_Exercise:_
An exact copy of every entry is the answer here, with no pictures.

_Recorded data:_

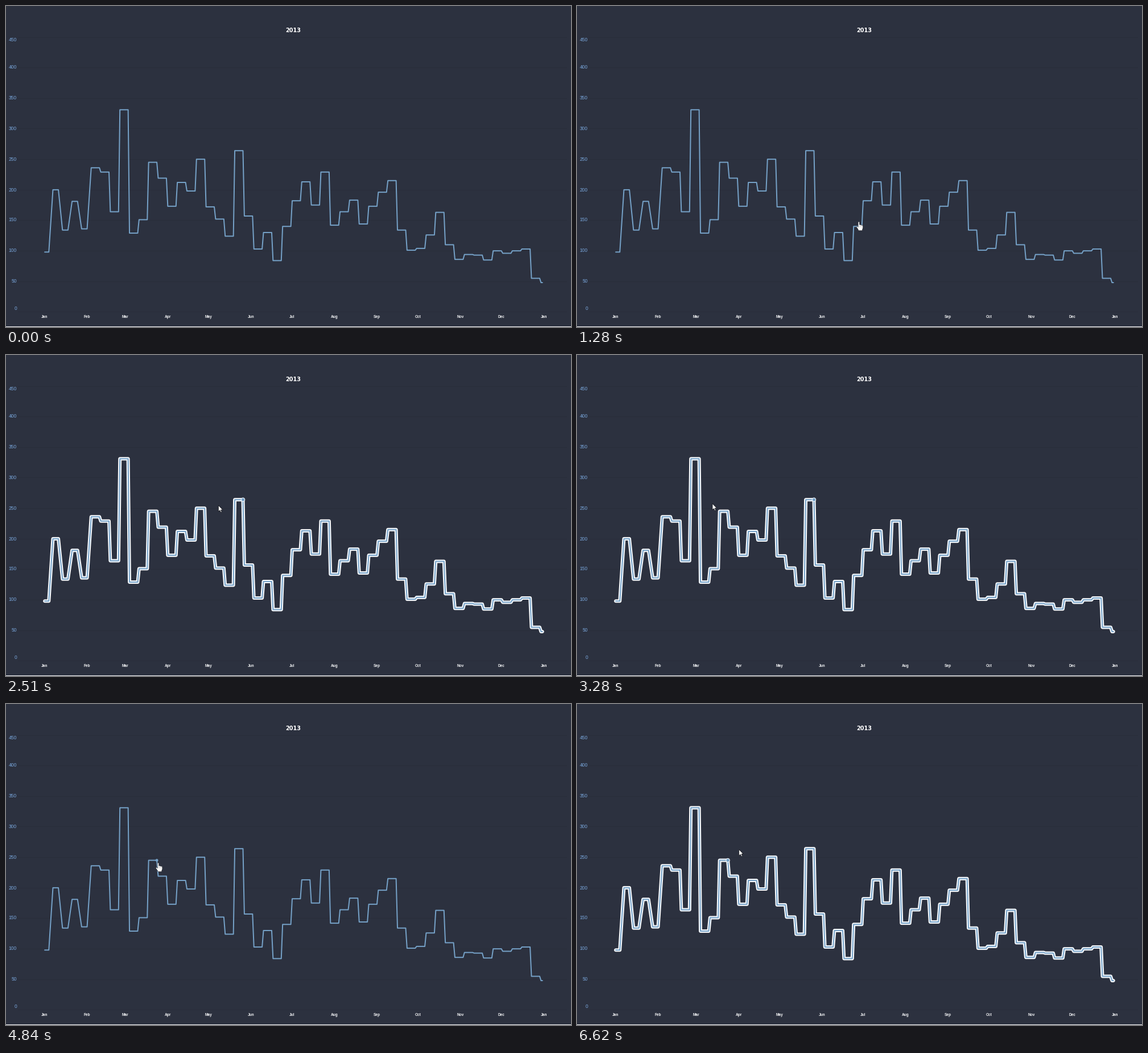
A matplotlib script for the animation above (8 s loop, 993x564 px).

```python
import numpy as np
import matplotlib.pyplot as plt
from matplotlib.animation import FuncAnimation
from matplotlib.patches import Circle, Polygon, Rectangle
from matplotlib.patheffects import withStroke

W, H, DPI = 993, 564, 64
PX = 72 / DPI  # points per pixel
LOOP, STEP = 8000, 20
TICK = 76.7  # ms between two pointer positions

BG, GRID, BLUE, LABEL = "#2c313f", "#292d3a", "#75a1c7", "#78a5da"
HALO, INK = "#f7fafd", "#14161c"

# the plotted data: one value per week of the year
VALUES = [97, 199, 133, 180, 135, 235, 228, 163, 330, 128, 150, 244, 218, 172,
          211, 197, 249, 171, 151, 123, 263, 156, 102, 129, 83, 139, 181, 212,
          174, 228, 141, 163, 182, 143, 172, 195, 214, 133, 100, 103, 125, 162,
          109, 85, 93, 92, 84, 99, 95, 99, 102, 54, 47]
MONTHS = "Jan Feb Mar Apr May Jun Jul Aug Sep Oct Nov Dec Jan".split()


def day_x(day):
    return 68.05 + 2.403 * day


def value_y(value):
    return 536.4 - 1.073 * value


def week_ends(week):
    """First and last day on which a week's value holds."""
    first = max(7 * week - 1, 0)
    length = 3 if week == 0 else 4 if week < 5 else 6
    return first, min(first + length, 364)


def week_dot(week):
    return day_x(week_ends(week)[1]), value_y(VALUES[week])


def smooth(u):
    return u * u * (3 - 2 * u)


# pointer legs: first tick, last tick, place reached
START = (851, 538)
LEGS = [
    (130, 590, (499, 384.5)), (1280, 1820, (413.5, 257)),
    (2360, 2510, (373.3, 264)), (2590, 2670, (277.5, 244.5)),
    (2900, 3280, (238, 261)), (3910, 4210, (252.5, 274)),
    (4690, 4840, (267.5, 279)), (5930, 6160, (279.3, 261)),
    (6390, 6620, (284.7, 255.5)),
]
HAND_TIMES = [(820, 1360), (1820, 2360), (4840, 5930)]
HALO_TIMES = [(2050, 3830), (5450, LOOP)]
# week whose corner carries the dot
DOT_TIMES = [(820, 1280, 25), (1820, 3830, 20), (4840, LOOP, 11)]


def within(t, spans):
    return any(a <= t < b for a, b in spans)


def pointer_at(t):
    """Place of the pointer, or None before it enters."""
    if t < LEGS[0][0]:
        return None
    pos = np.array(START, float)
    for first, last, goal in LEGS:
        if t < first:
            break
        steps = round((last - first) / TICK) + 1
        done = min(int((t - first + 5) / TICK) + 1, steps)
        pos = pos + smooth(done / steps) * (goal - pos)
    return pos


def hand_strokes():
    """Strokes of a pointing hand, with its finger tip at the origin."""
    fingers = [((2 * k, 5.4 + 0.6 * k if k else 1.1), (2 * k, 11))
               for k in range(4)]
    palm = [((0, y), (6 - 0.4 * i, y)) for i, y in enumerate((11, 12.7, 14.4))]
    thumb = [((-3, 9.3), (0, 13))]
    gap = (np.nan, np.nan)
    return np.array([p for a, b in fingers + palm + thumb for p in (a, b, gap)])


ARROW = np.array([(0, 0), (0, 11.2), (2.6, 8.8), (4.2, 12.6), (6, 11.8),
                  (4.4, 8.1), (7.8, 8.1)])
HAND = hand_strokes()

fig = plt.figure(figsize=(W / DPI, H / DPI), dpi=DPI, facecolor=BG)
ax = fig.add_axes([0, 0, 1, 1])
ax.set_xlim(0, W)
ax.set_ylim(H, 0)
ax.axis("off")


def label(x, y, text, size, color, ha="center", weight="bold",
          family="Liberation Sans"):
    ax.text(x, y, text, fontsize=size * PX, color=color, ha=ha,
            va="baseline", weight=weight, family=family)


ax.add_patch(Rectangle((0, 563), W, 1, color="white", lw=0))
label(505, 46.5, "2013", 9.8, "white", family="DejaVu Sans")
for value in range(0, 451, 50):
    y = round(value_y(value)) + 0.5
    ax.plot([21, 985], [y, y], color=GRID, lw=PX)
    middle = min(max(y, 58.5), 531)
    label(19, middle + 3, value, 8.5, LABEL, ha="right", weight="normal")

firsts = np.arange("2013-01", "2014-02", dtype="datetime64[M]")
days = firsts.astype("datetime64[D]") - np.datetime64("2013-01-01")
for day, month in zip(days.astype(int), MONTHS):
    label(day_x(day), 548, month, 6.5, "#f0f1f3")

xs = [day_x(d) for week in range(len(VALUES)) for d in week_ends(week)]
ys = value_y(np.repeat(VALUES, 2))
style = dict(solid_joinstyle="round", solid_capstyle="round")
halo, = ax.plot(xs, ys, color=HALO, lw=6 * PX, zorder=3, **style)
ax.plot(xs, ys, color=BLUE, lw=2 * PX, zorder=4, **style)
dot = ax.add_patch(Circle((0, 0), 1, fc=BLUE, ec=HALO, zorder=5))
arrow = ax.add_patch(Polygon(ARROW, fc="white", ec=INK, lw=0.8 * PX, zorder=6))
hand, = ax.plot([], [], color="white", lw=1.8 * PX, zorder=6, **style,
                path_effects=[withStroke(linewidth=2.8 * PX, foreground=INK)])


def draw(i):
    t = i * STEP + STEP / 2
    picked = within(t, HALO_TIMES)
    pointing = within(t, HAND_TIMES)
    halo.set_visible(picked)

    dot.set_visible(False)
    for start, stop, week in DOT_TIMES:
        if start <= t < stop:
            dot.set_visible(True)
            dot.set_center(week_dot(week))
    dot.set_radius((4.5 if pointing else 3.2) if picked else 2.4)
    dot.set_linewidth(PX if picked else 0)

    pos = pointer_at(t)
    arrow.set_visible(pos is not None and not pointing)
    hand.set_visible(pointing)
    if pos is not None:
        arrow.set_xy(ARROW + pos)
        hand.set_data(*(HAND + pos).T)
    return halo, dot, arrow, hand


anim = FuncAnimation(fig, draw, frames=LOOP // STEP, interval=STEP,
                     repeat=True, repeat_delay=0, blit=False)
plt.show()
```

_Task solution:_
A matplotlib script for the animation above (8 s loop, 993x564 px).

```python
import numpy as np
import matplotlib.pyplot as plt
from matplotlib.animation import FuncAnimation
from matplotlib.patches import Circle, Polygon, Rectangle
from matplotlib.patheffects import withStroke

W, H, DPI = 993, 564, 64
PX = 72 / DPI  # points per pixel
LOOP, STEP = 8000, 20
TICK = 76.7  # ms between two pointer positions

BG, GRID, BLUE, LABEL = "#2c313f", "#292d3a", "#75a1c7", "#78a5da"
HALO, INK = "#f7fafd", "#14161c"

# the plotted data: one value per week of the year
VALUES = [97, 199, 133, 180, 135, 235, 228, 163, 330, 128, 150, 244, 218, 172,
          211, 197, 249, 171, 151, 123, 263, 156, 102, 129, 83, 139, 181, 212,
          174, 228, 141, 163, 182, 143, 172, 195, 214, 133, 100, 103, 125, 162,
          109, 85, 93, 92, 84, 99, 95, 99, 102, 54, 47]
MONTHS = "Jan Feb Mar Apr May Jun Jul Aug Sep Oct Nov Dec Jan".split()


def day_x(day):
    return 68.05 + 2.403 * day


def value_y(value):
    return 536.4 - 1.073 * value


def week_ends(week):
    """First and last day on which a week's value holds."""
    first = max(7 * week - 1, 0)
    length = 3 if week == 0 else 4 if week < 5 else 6
    return first, min(first + length, 364)


def week_dot(week):
    return day_x(week_ends(week)[1]), value_y(VALUES[week])


def smooth(u):
    return u * u * (3 - 2 * u)


# pointer legs: first tick, last tick, place reached
START = (851, 538)
LEGS = [
    (130, 590, (499, 384.5)), (1280, 1820, (413.5, 257)),
    (2360, 2510, (373.3, 264)), (2590, 2670, (277.5, 244.5)),
    (2900, 3280, (238, 261)), (3910, 4210, (252.5, 274)),
    (4690, 4840, (267.5, 279)), (5930, 6160, (279.3, 261)),
    (6390, 6620, (284.7, 255.5)),
]
HAND_TIMES = [(820, 1360), (1820, 2360), (4840, 5930)]
HALO_TIMES = [(2050, 3830), (5450, LOOP)]
# week whose corner carries the dot
DOT_TIMES = [(820, 1280, 25), (1820, 3830, 20), (4840, LOOP, 11)]


def within(t, spans):
    return any(a <= t < b for a, b in spans)


def pointer_at(t):
    """Place of the pointer, or None before it enters."""
    if t < LEGS[0][0]:
        return None
    pos = np.array(START, float)
    for first, last, goal in LEGS:
        if t < first:
            break
        steps = round((last - first) / TICK) + 1
        done = min(int((t - first + 5) / TICK) + 1, steps)
        pos = pos + smooth(done / steps) * (goal - pos)
    return pos


def hand_strokes():
    """Strokes of a pointing hand, with its finger tip at the origin."""
    fingers = [((2 * k, 5.4 + 0.6 * k if k else 1.1), (2 * k, 11))
               for k in range(4)]
    palm = [((0, y), (6 - 0.4 * i, y)) for i, y in enumerate((11, 12.7, 14.4))]
    thumb = [((-3, 9.3), (0, 13))]
    gap = (np.nan, np.nan)
    return np.array([p for a, b in fingers + palm + thumb for p in (a, b, gap)])


ARROW = np.array([(0, 0), (0, 11.2), (2.6, 8.8), (4.2, 12.6), (6, 11.8),
                  (4.4, 8.1), (7.8, 8.1)])
HAND = hand_strokes()

fig = plt.figure(figsize=(W / DPI, H / DPI), dpi=DPI, facecolor=BG)
ax = fig.add_axes([0, 0, 1, 1])
ax.set_xlim(0, W)
ax.set_ylim(H, 0)
ax.axis("off")


def label(x, y, text, size, color, ha="center", weight="bold",
          family="Liberation Sans"):
    ax.text(x, y, text, fontsize=size * PX, color=color, ha=ha,
            va="baseline", weight=weight, family=family)


ax.add_patch(Rectangle((0, 563), W, 1, color="white", lw=0))
label(505, 46.5, "2013", 9.8, "white", family="DejaVu Sans")
for value in range(0, 451, 50):
    y = round(value_y(value)) + 0.5
    ax.plot([21, 985], [y, y], color=GRID, lw=PX)
    middle = min(max(y, 58.5), 531)
    label(19, middle + 3, value, 8.5, LABEL, ha="right", weight="normal")

firsts = np.arange("2013-01", "2014-02", dtype="datetime64[M]")
days = firsts.astype("datetime64[D]") - np.datetime64("2013-01-01")
for day, month in zip(days.astype(int), MONTHS):
    label(day_x(day), 548, month, 6.5, "#f0f1f3")

xs = [day_x(d) for week in range(len(VALUES)) for d in week_ends(week)]
ys = value_y(np.repeat(VALUES, 2))
style = dict(solid_joinstyle="round", solid_capstyle="round")
halo, = ax.plot(xs, ys, color=HALO, lw=6 * PX, zorder=3, **style)
ax.plot(xs, ys, color=BLUE, lw=2 * PX, zorder=4, **style)
dot = ax.add_patch(Circle((0, 0), 1, fc=BLUE, ec=HALO, zorder=5))
arrow = ax.add_patch(Polygon(ARROW, fc="white", ec=INK, lw=0.8 * PX, zorder=6))
hand, = ax.plot([], [], color="white", lw=1.8 * PX, zorder=6, **style,
                path_effects=[withStroke(linewidth=2.8 * PX, foreground=INK)])


def draw(i):
    t = i * STEP + STEP / 2
    picked = within(t, HALO_TIMES)
    pointing = within(t, HAND_TIMES)
    halo.set_visible(picked)

    dot.set_visible(False)
    for start, stop, week in DOT_TIMES:
        if start <= t < stop:
            dot.set_visible(True)
            dot.set_center(week_dot(week))
    dot.set_radius((4.5 if pointing else 3.2) if picked else 2.4)
    dot.set_linewidth(PX if picked else 0)

    pos = pointer_at(t)
    arrow.set_visible(pos is not None and not pointing)
    hand.set_visible(pointing)
    if pos is not None:
        arrow.set_xy(ARROW + pos)
        hand.set_data(*(HAND + pos).T)
    return halo, dot, arrow, hand


anim = FuncAnimation(fig, draw, frames=LOOP // STEP, interval=STEP,
                     repeat=True, repeat_delay=0, blit=False)
plt.show()
```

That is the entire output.